**TASK OBJECTIVE**
Go through the lines below and tally each one holding "height". Write only the total.

**MATERIAL SUPPLIED**
|---|
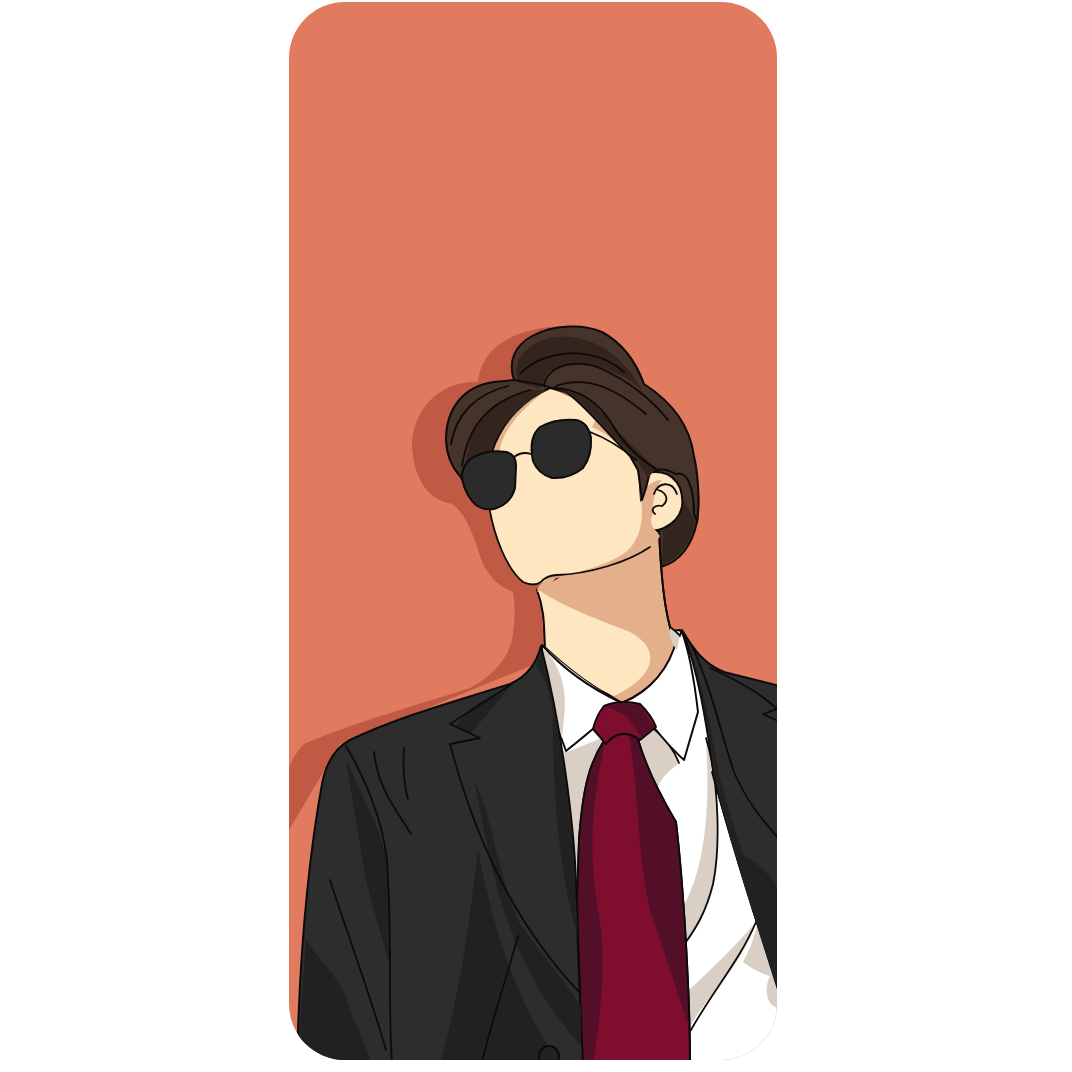
<!DOCTYPE html>
<html lang="en">
<head>
<meta charset="utf-8">
<title>Man in sunglasses, case artwork</title>
<style>
:root {
  --page: #ffffff;
  --coral: #e07b5f;
  --coral-shadow: #c05a44;
  --ink: #0c0a0a;
  --hair: #46332a;
  --hair-dark: #33241e;
  --skin: #fee6c0;
  --skin-shade: #e4b08c;
  --lens: #2b2b2b;
  --suit: #2d2d2d;
  --suit-dark: #212121;
  --shirt: #ffffff;
  --shirt-shade: #d9cfc5;
  --tie: #7f0d2e;
  --tie-dark: #530f27;
}
* { box-sizing: border-box; }
html, body { margin: 0; background: var(--page); }
body { width: 1072px; height: 1072px; overflow: hidden; }
.artwork { display: block; width: 1072px; height: 1072px; }
.backdrop { fill: var(--coral); }
.cast-shadow { fill: var(--coral-shadow); }
.outlined { stroke: var(--ink); stroke-width: 2; stroke-linejoin: round; stroke-linecap: round; }
.line { fill: none; stroke: var(--ink); stroke-width: 1.8; stroke-linecap: round; stroke-linejoin: round; }
.hair { fill: var(--hair); }
.hair-dark { fill: var(--hair-dark); }
.skin { fill: var(--skin); }
.skin-shade { fill: var(--skin-shade); }
.lens { fill: var(--lens); }
.suit { fill: var(--suit); }
.suit-dark { fill: var(--suit-dark); }
.shirt { fill: var(--shirt); }
.shirt-shade { fill: var(--shirt-shade); }
.tie { fill: var(--tie); }
.tie-dark { fill: var(--tie-dark); }
</style>
</head>
<body>
<svg class="artwork" viewBox="0 0 1072 1072" role="img" aria-label="Illustration of a faceless man in dark sunglasses, black suit and red tie on a coral wall">
  <defs>
    <clipPath id="panel"><rect x="289" y="2" width="488" height="1058" rx="56"/></clipPath>
    <clipPath id="neck-shape"><path d="M537 590C545 610 544 628 545 646C570 670 600 690 622 703C650 690 668 672 676 646C668 625 662 600 659 530L640 540L560 576Z"/></clipPath>
    <clipPath id="tie-shape"><path d="M605 739C590 762 583 785 579 840L577 900L582 1060H690C690 1000 684 890 676 822C660 795 646 768 638 739Q622 728 605 739Z"/></clipPath>
  </defs>

  <g clip-path="url(#panel)">
    <rect class="backdrop" x="289" y="2" width="488" height="1058"/>

    <g id="wall-shadow" class="cast-shadow">
      <path d="M562 326C522 328 482 342 478 382C440 380 412 410 412 446C414 482 430 500 452 504C464 512 470 528 477 546C484 572 494 584 513 592C516 610 514 628 512 640C506 662 492 676 470 688C420 704 350 724 304 744Q294 754 289 768V830L340 744L545 660L540 590L600 420Z"/>
    </g>

    <g id="back-hair">
      <path class="hair outlined" d="M640 470L690 450C699 478 700 500 697 522C692 545 680 562 661 567L655 520Z"/>
      <path class="hair-dark" d="M663 530C672 525 678 515 684 500L695 522C690 543 680 558 662 565Z"/>
    </g>

    <g id="shirt">
      <path class="shirt outlined" d="M541 646L680 630L712 700L780 900V1062H560L550 700Z"/>
      <path class="shirt-shade" d="M558 750L567 752L602 738L607 745C588 768 582 800 579 850L576 884C574 830 568 790 558 750Z"/>
      <path class="shirt-shade" d="M640 738L652 726C668 742 676 756 678 764C662 776 654 786 659 800Q645 772 640 738Z"/>
      <path class="shirt-shade" d="M706 744C717 778 722 830 715 880C708 910 698 928 685 942L684 905C698 880 712 830 706 744Z"/>
      <path class="shirt-shade" d="M756 922C744 962 712 990 690 1026L687 992C710 970 734 948 756 922Z"/>
      <path class="shirt-shade" d="M757 926L778 990V1008C764 1004 765 986 770 976Q756 972 743 962Q752 946 757 926Z"/>
      <path class="line" d="M706 738C720 785 720 850 713 884C706 912 696 928 686 942M756 922C740 960 712 992 691 1030M652 727C665 738 675 752 679 763M712 772C728 830 744 880 757 922"/>
    </g>

    <g id="neck">
      <path class="skin-shade outlined" d="M537 590C545 610 544 628 545 646C570 670 600 690 622 703C650 690 668 672 676 646C668 625 662 600 659 530L640 540L560 576Z"/>
      <path class="skin" clip-path="url(#neck-shape)" d="M536 588C560 606 600 620 630 632C648 642 654 654 648 668C642 680 630 688 614 696L540 660Z"/>
      <path class="skin" clip-path="url(#neck-shape)" d="M672 660C664 678 646 690 630 704L680 680Z"/>
      <path class="line" d="M537 590C545 610 544 628 545 646M659 530C662 600 668 625 676 646"/>
    </g>

    <g id="head">
      <path class="skin outlined" d="M640 478C652 468 672 470 680 488C686 506 680 520 664 528C656 532 652 530 650 527L640 510Z"/>
      <path class="skin-shade" d="M642 494C646 486 654 480 662 480C656 488 652 500 653 514L648 526Z"/>
      <path class="line" d="M654 494C658 482 672 480 677 494M658 490C666 492 670 500 662 506C654 504 650 510 655 514"/>
      <path class="skin" d="M550 388C518 402 492 432 490 456L489 508C496 536 506 568 523 582Q537 590 552 576C590 574 628 562 648 548Q654 538 650 526L640 500L638 470L600 410Z"/>
      <path class="skin-shade" d="M550 388C526 394 492 428 489 458L500 450C502 430 526 404 550 388Z"/>
      <path class="skin-shade" d="M592 427C612 436 630 452 638 474L641 500C644 520 640 540 626 552C606 566 574 574 552 577C544 580 537 586 537 592Q548 588 556 578L610 570Q650 556 660 536L652 526L644 490L634 456L600 412Z"/>
      <path class="line" d="M489 506C494 536 506 568 523 582Q534 587 541 582Q546 576 556 575C590 574 628 562 650 547"/>
    </g>

    <g id="hair">
      <path class="hair outlined" d="M550 388C526 398 502 420 492 452L466 468L468 490L460 476Q447 462 446 440C446 408 464 386 494 382L514 380C508 362 514 346 532 336C554 324 584 324 602 332C624 344 636 362 644 384C672 402 690 426 694 456C698 474 700 500 697 522L694 514C694 490 688 470 676 474Q662 466 650 472L646 488L642 500L638 470L630 456C606 432 584 404 566 392Z"/>
      <path class="hair-dark" d="M464 468L472 434C480 412 500 400 530 390L548 390C524 400 500 424 491 452Z"/>
      <path class="hair-dark" d="M516 372C518 346 546 334 572 337C606 342 628 364 642 390C616 366 578 358 548 372L540 388L518 382Z"/>
      <path class="hair-dark" d="M552 388C576 390 596 402 612 424C626 440 640 454 656 468L648 478L634 456C606 430 586 402 566 392Z"/>
      <path class="line" d="M514 380C526 382 542 384 552 388C580 388 600 404 612 424C622 442 640 460 658 470M520 374C542 350 592 344 624 372M544 385C548 366 574 358 600 368C630 382 650 398 668 420M556 386C590 374 620 392 646 414M451 444C456 414 476 394 508 386M462 466C468 428 486 402 530 390"/>
    </g>

    <g id="sunglasses">
      <path class="line" d="M514 457Q522 451 531 454M590 432C606 438 622 448 636 460"/>
      <path class="lens outlined" d="M474 457Q488 449 506 452Q516 454 516 466L515 488Q511 504 494 509Q480 511 472 501Q462 488 462 474Q464 462 474 457Z"/>
      <path class="lens outlined" d="M540 427Q556 418 576 420Q588 422 591 438Q592 456 583 468Q570 479 552 478Q538 474 533 461Q528 438 540 427Z"/>
    </g>

    <g id="collar">
      <path class="shirt outlined" d="M542 645C564 670 594 690 622 703Q600 724 566 751Q550 710 541 668Z"/>
      <path class="shirt outlined" d="M622 703C650 692 670 668 677 638L682 632Q692 660 698 712L684 760Q664 742 636 704Z"/>
      <path class="shirt-shade" d="M543 648C560 664 568 690 564 718L562 738Q548 702 543 668Z"/>
      <path class="shirt-shade" d="M670 628L680 634L677 650Q668 640 670 628Z"/>
      <path class="line" d="M670 627Q677 632 680 636"/>
    </g>

    <g id="tie">
      <path class="tie outlined" d="M605 739C590 762 583 785 579 840L577 900L582 1062H690C690 1000 684 890 676 822C660 795 646 768 638 739Q622 728 605 739Z"/>
      <g clip-path="url(#tie-shape)">
        <path class="tie-dark" d="M606 738C592 800 588 850 598 910C608 960 600 1010 594 1062H570V800Z"/>
        <path class="tie-dark" d="M628 732C640 790 636 850 650 910C664 950 676 990 690 1030V820L642 738Z"/>
      </g>
      <path class="line" d="M605 739C590 762 583 785 579 840L577 900L582 1062M690 1062C690 1000 684 890 676 822C660 795 646 768 638 739"/>
      <path class="tie outlined" d="M604 706Q620 699 640 704Q652 716 656 727L640 740Q620 726 606 744L593 729Q596 716 604 706Z"/>
      <path class="tie-dark" d="M605 707Q620 701 639 705L654 726L641 738Q630 712 605 707Z"/>
    </g>

    <g id="jacket">
      <path class="suit outlined" d="M541 646C537 662 528 676 510 684C460 700 400 716 350 740Q328 752 322 784C310 850 300 940 297 1062H583C580 1000 577 930 576 884C574 820 560 720 541 646Z"/>
      <path class="suit-dark" d="M541 650C556 720 572 800 575 884L578 936C560 880 552 790 553 714Q548 680 536 666Z"/>
      <path class="suit-dark" d="M510 686L480 702Q462 716 456 726L470 734L496 704Z"/>
      <path class="suit-dark" d="M474 780C494 820 496 870 520 924C548 962 572 990 581 1008V1046C530 990 500 920 484 830Z"/>
      <path class="suit-dark" d="M346 758C362 800 384 830 388 870L390 966C380 930 370 900 364 870C358 830 350 790 346 758Z"/>
      <path class="suit-dark" d="M478 850C470 910 464 980 440 1062H560C520 1010 496 940 478 850Z"/>
      <path class="suit-dark" d="M297 1062L306 940C318 960 344 980 350 1010L372 1062Z"/>
      <path class="line" d="M512 684L450 724L480 738L450 744C478 850 520 930 581 994M346 746C366 780 388 830 388 880C392 940 388 1010 392 1062M374 752C378 790 398 812 411 834M404 748Q402 776 408 800M330 880C346 930 372 1000 386 1050M518 936C506 980 492 1020 482 1062"/>
      <path class="suit outlined" d="M682 630C694 650 704 664 724 672L780 686V996C760 930 732 850 714 776C706 720 698 670 682 630Z"/>
      <path class="suit-dark" d="M688 642C700 676 710 720 718 770C732 830 756 890 780 950V996C758 930 732 850 714 776C708 720 698 672 688 642Z"/>
      <path class="suit-dark" d="M738 852C752 858 768 872 780 890V970C764 930 748 892 738 852Z"/>
      <path class="line" d="M692 646C712 690 720 730 734 772C746 800 762 820 780 840M780 708L763 714L780 722M710 668C736 680 760 692 780 712"/>
      <circle class="suit-dark outlined" cx="549" cy="1056" r="10"/>
    </g>
  </g>
</svg>
</body>
</html>
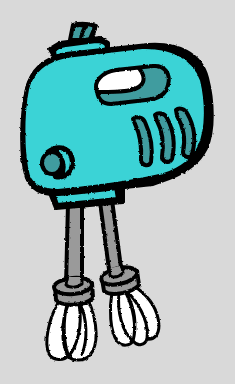
<!DOCTYPE html>
<html lang="en">
<head>
<meta charset="utf-8">
<title>Hand mixer</title>
<style>
:root { --paper: #d9d9d9; --ink: #000; --aqua: #3bd3d6; --teal: #419c9f; --steel: #9a9a9a; --white: #fff; }
html, body { margin: 0; height: 100%; overflow: hidden; background: var(--paper); }
svg { display: block; width: 235px; height: 384px; }
.outline { stroke: var(--ink); stroke-width: 4; stroke-linejoin: round; stroke-linecap: round; }
.thin { stroke-width: 3; }
.aqua { fill: var(--aqua); }
.teal { fill: var(--teal); }
.steel { fill: var(--steel); }
.white { fill: var(--white); }
.ink { fill: var(--ink); }
.line { fill: none; }
</style>
</head>
<body>
<svg viewBox="0 0 235 384" role="img" aria-label="Cartoon drawing of a turquoise hand mixer">
  <defs>
    <filter id="rough-ink" x="0" y="0" width="235" height="384" filterUnits="userSpaceOnUse">
      <feTurbulence type="fractalNoise" baseFrequency="0.3" numOctaves="2" seed="4" result="grain"/>
      <feDisplacementMap in="SourceGraphic" in2="grain" scale="2.5" xChannelSelector="R" yChannelSelector="G"/>
    </filter>
    <clipPath id="grip-opening">
      <path d="M97 91C93 82 102 72 116 70L153 66C165 65 171 74 168 85C166 95 158 99 146 100L111 104C102 104 98 99 97 91Z"/>
    </clipPath>
  </defs>
  <rect width="235" height="384" fill="var(--paper)"/>
  <g filter="url(#rough-ink)">
    <g id="shafts" class="outline steel">
      <path d="M68 203L82 203L82 286L66 286Z"/>
      <path d="M100 202L112 200L122 275L110 277Z"/>
    </g>
    <g id="left-whisk" class="outline thin">
      <path class="white" d="M59 301C48 320 44 343 49 354C53 361 64 361 68 356C72 361 84 362 90 355C98 346 99 325 88 299Z"/>
      <path class="line" d="M67 305C63 319 63 344 69 356C77 346 83 326 79 304M68 305C61 322 61 342 68 356M80 304C87 318 88 340 82 354"/>
      <path class="steel outline" d="M55 286L56 300C62 307 85 306 93 298L92 283Z"/>
      <ellipse class="steel outline" cx="73" cy="286" rx="19" ry="8" transform="rotate(-5 73 286)"/>
      <path class="steel" stroke="none" d="M69 277L80 277L80 285Q74 288 68 285Z"/>
      <path class="line" d="M67 277L66 285Q74 290 82 284L82 276"/>
    </g>
    <g id="right-whisk" class="outline thin">
      <path class="white" d="M112 292C109 309 110 331 117 341C122 347 130 346 133 341C138 347 145 345 147 339C154 340 159 335 159 325C158 310 149 297 137 288Z"/>
      <path class="line" d="M119 293C117 311 122 332 133 341C137 326 133 307 126 293M128 292C141 307 149 324 147 339M126 293C135 307 137 325 133 341"/>
      <path class="steel outline" d="M102 279L104 291C111 297 132 293 139 285L137 271Z"/>
      <ellipse class="steel outline" cx="119" cy="276" rx="18" ry="8" transform="rotate(-12 119 276)"/>
      <path class="steel" stroke="none" d="M110 268L120 266L121 274Q116 277 111 276Z"/>
      <path class="line" d="M109 267L110 276Q117 279 123 273L122 266"/>
    </g>
    <g id="base-plate">
      <path class="ink outline" d="M50 193L123 185L123 202L56 208Z"/>
      <path class="aqua outline" d="M53 193L116 187L118 199L57 205Z"/>
    </g>
    <g id="ejector">
      <path class="teal outline" d="M70 40L73 25Q83 22 96 26L91 40Z"/>
      <path class="outline line" d="M81 39Q82 31 86 26M73 27Q80 23 86 27M90 39L95 27"/>
      <path class="ink outline" d="M50 49L60 43L100 38L108 43L108 50L54 56Z"/>
      <path class="aqua outline" d="M54 51Q57 46 66 45L96 41Q105 41 107 46L106 51L55 57Z"/>
    </g>
    <g id="body">
      <path class="ink outline" d="M27 89C32 67 47 58 66 54L148 45C178 43 201 54 207 78C213 101 214 131 206 148C200 160 188 171 169 178L153 184C115 188 86 192 58 194C42 195 32 189 27 178C20 157 21 115 27 89Z"/>
      <path class="aqua outline" d="M27 89C32 69 47 60 66 56L142 47C171 46 194 57 202 80C207 101 208 128 200 146C194 159 182 169 164 175C130 183 91 188 58 191C42 191 32 187 28 176C22 155 22 114 27 89Z"/>
    </g>
    <g id="grip">
      <g clip-path="url(#grip-opening)">
        <rect class="teal" x="92" y="62" width="80" height="46"/>
        <path class="white outline" d="M90 92L108 92C123 92 140 91 143 82C145 76 142 71 137 66L90 62Z"/>
      </g>
      <path class="outline line" d="M97 91C93 82 102 72 116 70L153 66C165 65 171 74 168 85C166 95 158 99 146 100L111 104C102 104 98 99 97 91Z"/>
    </g>
    <g id="vents" class="teal outline">
      <path d="M133 119C136 116 143 117 145 122C151 135 153 149 151 162C149 167 143 166 141 161C142 145 140 134 135 124Z"/>
      <path d="M155 115C158 112 165 113 167 118C174 131 175 146 172 159C169 164 163 162 162 157C164 143 162 130 157 121Z"/>
      <path d="M176 110C179 107 185 109 187 113C195 127 196 141 192 154C189 159 183 157 183 152C186 138 183 126 177 116Z"/>
    </g>
    <g id="speed-knob">
      <path class="ink outline" d="M47 152Q59 143 69 151Q77 162 69 173Q63 179 55 177Z"/>
      <path class="aqua" d="M58 150Q66 149 69 157Q72 167 65 173Q68 160 58 150Z"/>
      <ellipse class="teal outline" cx="52" cy="163" rx="10" ry="11"/>
    </g>
  </g>
</svg>
</body>
</html>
|---|
**EXERCISE OUTPUT**
9